• **Work to be completed**: How many lines in the records below contain the word "arrow"? Reply with the number alone.

(Stored data entries)
□ □ □ □

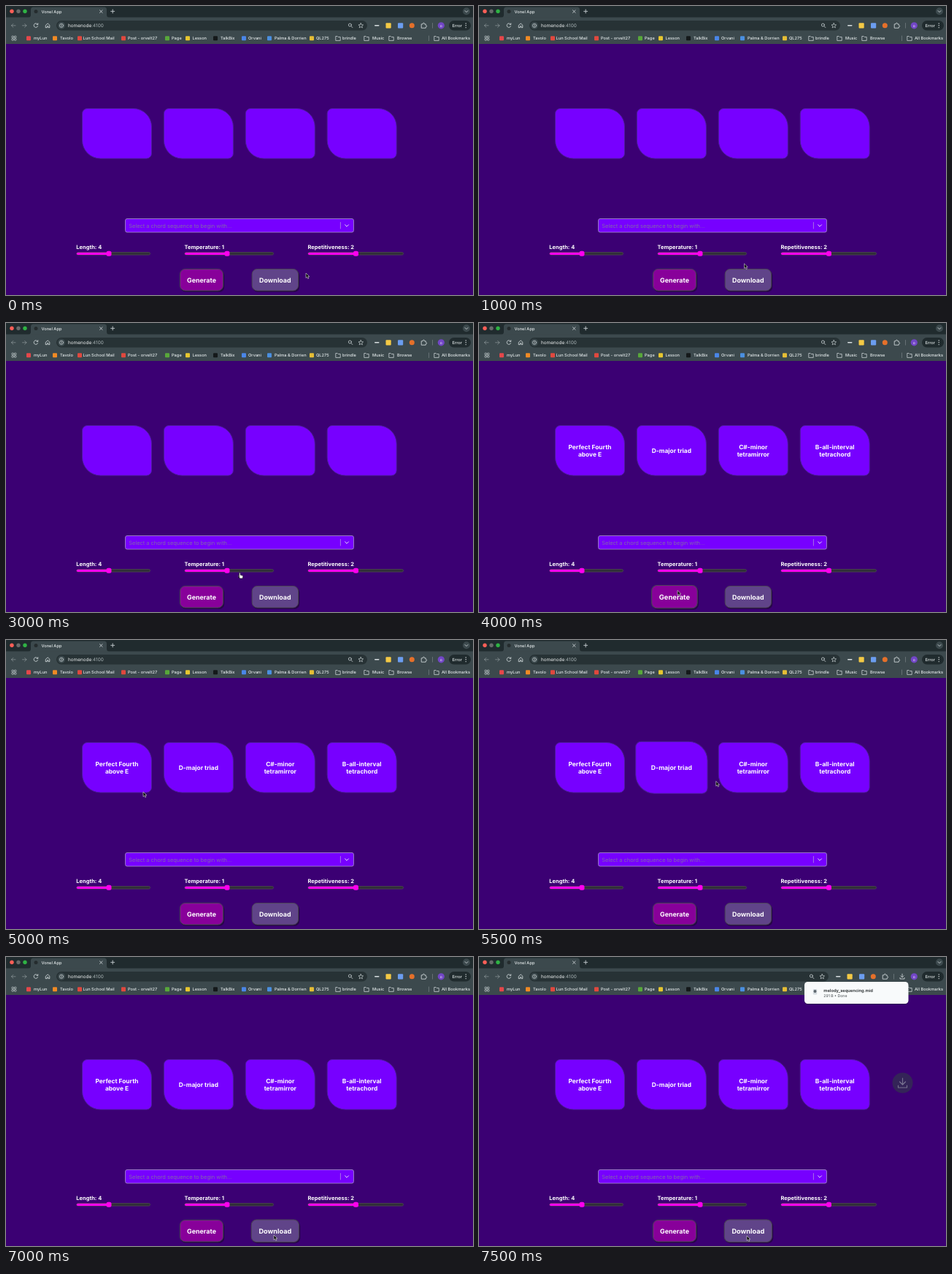
An HTML page for the animation above (8000 ms loop, 640 by 396 pixels).

```html
<!DOCTYPE html>
<html lang="en">
<head>
<meta charset="utf-8">
<title>Chord generator</title>
<style>
html, body { margin: 0; width: 100%; height: 100%; overflow: hidden; background: #3b0073; }
svg { display: block; width: 100vw; height: 100vh; font-family: Inter, "Open Sans", sans-serif; }
text { text-rendering: geometricPrecision; }
.mid { text-anchor: middle; }
.card, .btn { transform-box: fill-box; transform-origin: center; }
.bar { font-size: 5.7px; font-weight: 500; fill: #e3e9ea; }
.line { fill: none; stroke: #c9d1d3; stroke-linecap: round; stroke-linejoin: round; }
</style>
</head>
<body>
<svg id="stage" viewBox="0 0 640 396"></svg>
<script>
const STEP = 500, STEPS = 16;

const rect = (x, y, w, h, r, fill, more = '') =>
  `<rect x="${x}" y="${y}" width="${w}" height="${h}" rx="${r}" fill="${fill}" ${more}/>`;
const dot = (x, y, r, fill) => `<circle cx="${x}" cy="${y}" r="${r}" fill="${fill}"/>`;
const line = (d, w = 0.9, more = '') => `<path class="line" d="${d}" stroke-width="${w}" ${more}/>`;
const text = (x, y, s, attrs = 'class="bar"') => `<text x="${x}" y="${y}" ${attrs}>${s}</text>`;
const folder = x => line(`M${x - 3.2} 47v-5.5h2.4l1 1h3v4.5z`, 0.8);
const bold = size => `class="mid" font-size="${size}" font-weight="700" fill="#fff"`;

// Browser window
function tabStrip() {
  return rect(0, 0, 640, 16, 0, '#202b2e') +
    dot(8, 7.3, 2.7, '#ff5f57') + dot(17, 7.3, 2.7, '#686b6b') + dot(26, 7.3, 2.7, '#2fb344') +
    '<path d="M30 16q4 0 4-4V5q0-3.5 3.5-3.5h97q3.5 0 3.5 3.5v7q0 4 4 4z" fill="#3c494d"/>' +
    dot(41, 7.5, 2.5, '#252c2e') +
    text(48.5, 9.6, 'Vonel App') +
    line('M128.5 5.7l3.6 3.6m0-3.6l-3.6 3.6') +
    line('M143.7 7.3h5m-2.5-2.5v5') +
    dot(631, 7.3, 5, '#3c494d') + line('M629 6.5l2 2 2-2');
}

function toolbar() {
  const nav = line('M13 26.8h-5.5m2.4-2.4l-2.4 2.4 2.4 2.4', 0.9, 'opacity=".45"') +
    line('M22.5 26.8h5.5m-2.4-2.4l2.4 2.4-2.4 2.4', 0.9, 'opacity=".45"') +
    line('M43.3 25a2.8 2.8 0 1 0 .3 2.6m.2-3.8v1.6h-1.7') +
    line('M54.6 26.2l2.6-2.3 2.6 2.3v3.4h-1.8v-2h-1.6v2h-1.8z');
  return rect(0, 15.5, 640, 36.5, 0, '#3c494d') + nav +
    '<rect id="pill" x="69" y="20" width="426" height="13.6" rx="6.8" fill="#273235"/>' +
    dot(76, 26.8, 5, '#3c494d') +
    '<circle class="line" cx="76" cy="26.8" r="2.6" stroke-width=".7"/>' + line('M76 26.6v1.4m0-2.7v.1', 0.8) +
    text(85, 29, 'homenode<tspan fill="#a6b0b2">:4100</tspan>', 'font-size="6.4" fill="#f2f5f5"') +
    '<g id="tools">' +
      '<circle class="line" cx="471.4" cy="26" r="2" stroke-width=".8"/>' + line('M473 27.7l1.8 1.8') +
      line('M486.3 23.5l1 2.2 2.3.2-1.8 1.6.6 2.3-2.1-1.2-2.1 1.2.6-2.3-1.8-1.6 2.3-.2z', 0.7) +
      rect(505, 25.9, 6.5, 1.7, 0.8, '#d9e0e2') +
      rect(520.5, 23.2, 7.2, 7.2, 1, '#f4c945') +
      rect(537, 23.2, 7.2, 7.2, 1, '#6b9df0') +
      dot(556.3, 26.8, 3.5, '#e5702a') +
      line('M569.6 24.8h1.8v-.6a1 1 0 0 1 2 0v.6h1.8v1.8h.4a1 1 0 0 1 0 2h-.4v1.6h-5.6z', 0.9) +
      line('M584.5 23.5v6.6', 0.6, 'opacity=".5"') +
    '</g>' +
    `<g id="tray">${line('M580 23.2v4.6m-2-2l2 2 2-2m-5 2.6v1.6h6v-1.6')}</g>` +
    dot(596.3, 26.8, 4.6, '#7246c6') + text(596.3, 28.7, 'o', 'class="mid" font-size="5" fill="#fff"') +
    rect(607, 20, 30, 13.6, 6.8, '#202b2e') + text(611.5, 28.9, 'Error') +
    [24, 26.8, 29.6].map(y => dot(630.2, y, 0.7, '#e3e9ea')).join('');
}

function bookmarks() {
  const grid = [0, 1, 2, 3].map(i =>
    rect(8 + i % 2 * 3.5, 41.2 + (i >> 1) * 3.5, 2.4, 2.4, 0.3, 'none', 'stroke="#c9d1d3" stroke-width=".7"')).join('');
  const links = [
    [31, 38, 'myLun', '#e4474a'], [67, 74, 'Tavolo', '#f08a24'],
    [101, 105.5, 'Lun School Mail', '#e0483e'], [161, 167, 'Post - orvelt27', '#e0483e'],
    [221, 227, 'Page', '#58a83a'], [249, 255.5, 'Lesson', '#e7c72f'],
    [287, 294, 'TalkBix', '#14191a'], [326, 332, 'Orvani', '#4a86e8'],
    [361, 368, 'Palma &amp; Dorrien', '#4a8fe0'], [419, 425, 'QL275', '#e5bd35']
  ].map(([ix, x, name, color]) => rect(ix - 3, 41.2, 6, 6, 1, color) + text(x, 46.2, name)).join('');
  const folders = [[455, 461, 'brindle'], [494, 502, 'Music'], [528, 536, 'Browse'], [590, 597, 'All Bookmarks']]
    .map(([ix, x, name]) => folder(ix) + text(x, 46.2, name)).join('');
  return grid + links + folders + line('M579.5 41v6.5', 0.6, 'opacity=".5"');
}

// Page
const chords = [['Perfect Fourth', 'above E'], ['D-major triad'], ['C#-minor', 'tetramirror'], ['B-all-interval', 'tetrachord']];

function card(lines, i) {
  const x = 104.5 + i * 111.9, cx = x + 47.5;
  const words = lines.map((s, n) => text(cx, 178.2 + (n - (lines.length - 1) / 2) * 10, s, bold(8.4))).join('');
  return `<g class="card"><path d="M${x + 7} 140.5h63a25 25 0 0 1 25 25v36.5a7 7 0 0 1-7 7h-63a25 25 0 0 1-25-25v-36.5a7 7 0 0 1 7-7z"
    fill="#7700ff" stroke="#4d1c9c"/><g class="chord">${words}</g></g>`;
}

function slider(x, end, thumb, label) {
  return text(x, 332.9, label, 'font-size="7.5" font-weight="700" fill="#fff"') +
    rect(x + 0.5, 337.5, end - x - 1, 3.6, 1.8, '#302f37', 'stroke="#4c4a50" stroke-width=".8"') +
    rect(x + 0.5, 337.7, thumb - x, 3.2, 1.6, '#ff00ee') +
    rect(thumb - 3.5, 335.8, 7, 7, 2.5, '#ff00ee');
}

function button(x, w, fill, label) {
  return `<g class="btn">${rect(x + 1.3, 362, w, 30, 7, '#21083b', 'opacity=".75"')}` +
    rect(x + 0.5, 360.5, w - 1, 29.5, 7, fill, 'stroke="#4c4656"') +
    text(x + w / 2, 379.1, label, bold(8.9)) + '</g>';
}

function page() {
  return rect(0, 52, 640, 344, 0, '#3b0073') + chords.map(card).join('') +
    rect(163.5, 291.5, 313, 18.5, 2.5, '#7700ff', 'stroke="#a894c8" stroke-width=".8"') +
    text(168.3, 303.8, 'Select a chord sequence to begin with...', 'font-size="7.45" fill="#8068a8"') +
    line('M458.4 296.5v8.5', 0.7, 'style="stroke:#b9a2dc"') +
    line('M464.6 299.8l2.4 2.4 2.4-2.4', 1, 'style="stroke:#e6dcf5"') +
    slider(96.3, 198, 141, 'Length: 4') + slider(244.5, 367, 303, 'Temperature: 1') +
    slider(413.5, 545, 479.5, 'Repetitiveness: 2') +
    button(238, 60, '#88009a', 'Generate') + button(336.7, 64.3, '#604489', 'Download');
}

function download() {
  return '<g id="done">' +
    rect(446, 35, 142.5, 30, 4.5, '#1a2022', 'opacity=".4"') + rect(446, 34, 142.5, 30, 4.5, '#f8fafb') +
    rect(457.8, 44, 5.4, 7.4, 1, '#d4dbe0') + dot(460.5, 47, 2, '#5c666d') +
    text(472.3, 47.8, 'melody_sequencing.mid', 'font-size="5.75" font-weight="600" fill="#24292b"') +
    text(472.3, 55.4, '291 B • Done', 'font-size="5.2" fill="#444b4e"') +
    '<circle cx="580.5" cy="172.5" r="14" fill="#33304f" opacity=".75"/>' +
    line('M580.5 166v9m-4-4l4 4 4-4m-10 5v3h12v-3', 1.2, 'opacity=".45"') + '</g>';
}

const pointers =
  `<path id="arrow" d="M0 0v6.6l1.6-1.4 1.1 2.4 1.2-.5-1.1-2.4h2z" fill="#080808" stroke="#ddd" stroke-width=".6"/>
  <path id="hand" d="M-1.5 3.5V-3q0-1 .8-1t.8 1v2.2l3 .8q.8.3.7 1.2l-.5 2.8h-3.8l-2.4-3q.3-1.2 1.4-.2z" fill="#fff" stroke="#111" stroke-width=".6"/>`;

const stage = document.getElementById('stage');
stage.innerHTML = page() + tabStrip() + toolbar() + bookmarks() + download() + pointers;

const $ = id => document.getElementById(id);
const all = name => [...stage.querySelectorAll(name)];
const show = (el, on) => { el.style.display = on ? '' : 'none'; };
const cards = all('.card'), labels = all('.chord'), buttons = all('.btn');

// Pointer stops: step, x, y
const path = [[0, 411, 366], [4, 316, 340], [6, 321, 346], [7, 278, 368], [8, 272, 366.5], [10, 188, 208],
  [12, 461.5, 179], [13, 372, 374], [14, 367, 381], [15, 367, 382]];

function pointerAt(n) {
  const i = Math.max(1, path.findIndex(p => p[0] >= n));
  const [a, ax, ay] = path[i - 1], [b, bx, by] = path[i];
  const k = (n - a) / (b - a);
  return [ax + (bx - ax) * k, ay + (by - ay) * k];
}

function draw(n) {
  const [x, y] = pointerAt(n);
  const onSlider = n >= 4 && n <= 6, saved = n === 15;
  show($('hand'), onSlider);
  show($('arrow'), !onSlider);
  $(onSlider ? 'hand' : 'arrow').setAttribute('transform', `translate(${x} ${y})`);

  labels.forEach(el => show(el, n >= 8));
  cards.forEach((el, i) => {
    const hot = (n === 11 && i === 1) || (n === 12 && i === 2);
    el.style.transform = `scale(${hot ? 1.035 : 1})`;
  });
  buttons[0].style.transform = `scale(${n === 7 || n === 8 ? 1.06 : 1})`;
  buttons[1].style.transform = `scale(${n >= 13 ? 1.03 : 1})`;

  show($('done'), saved);
  show($('tray'), saved);
  $('tools').setAttribute('transform', `translate(${saved ? -16 : 0})`);
  $('pill').setAttribute('width', saved ? 410 : 426);
}

let last = -1;
function tick() {
  const n = Math.floor(performance.now() / STEP) % STEPS;
  if (n !== last) draw(last = n);
  requestAnimationFrame(tick);
}
tick();
</script>
</body>
</html>
```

□ □ □ □

• **Solution to this problem**: 3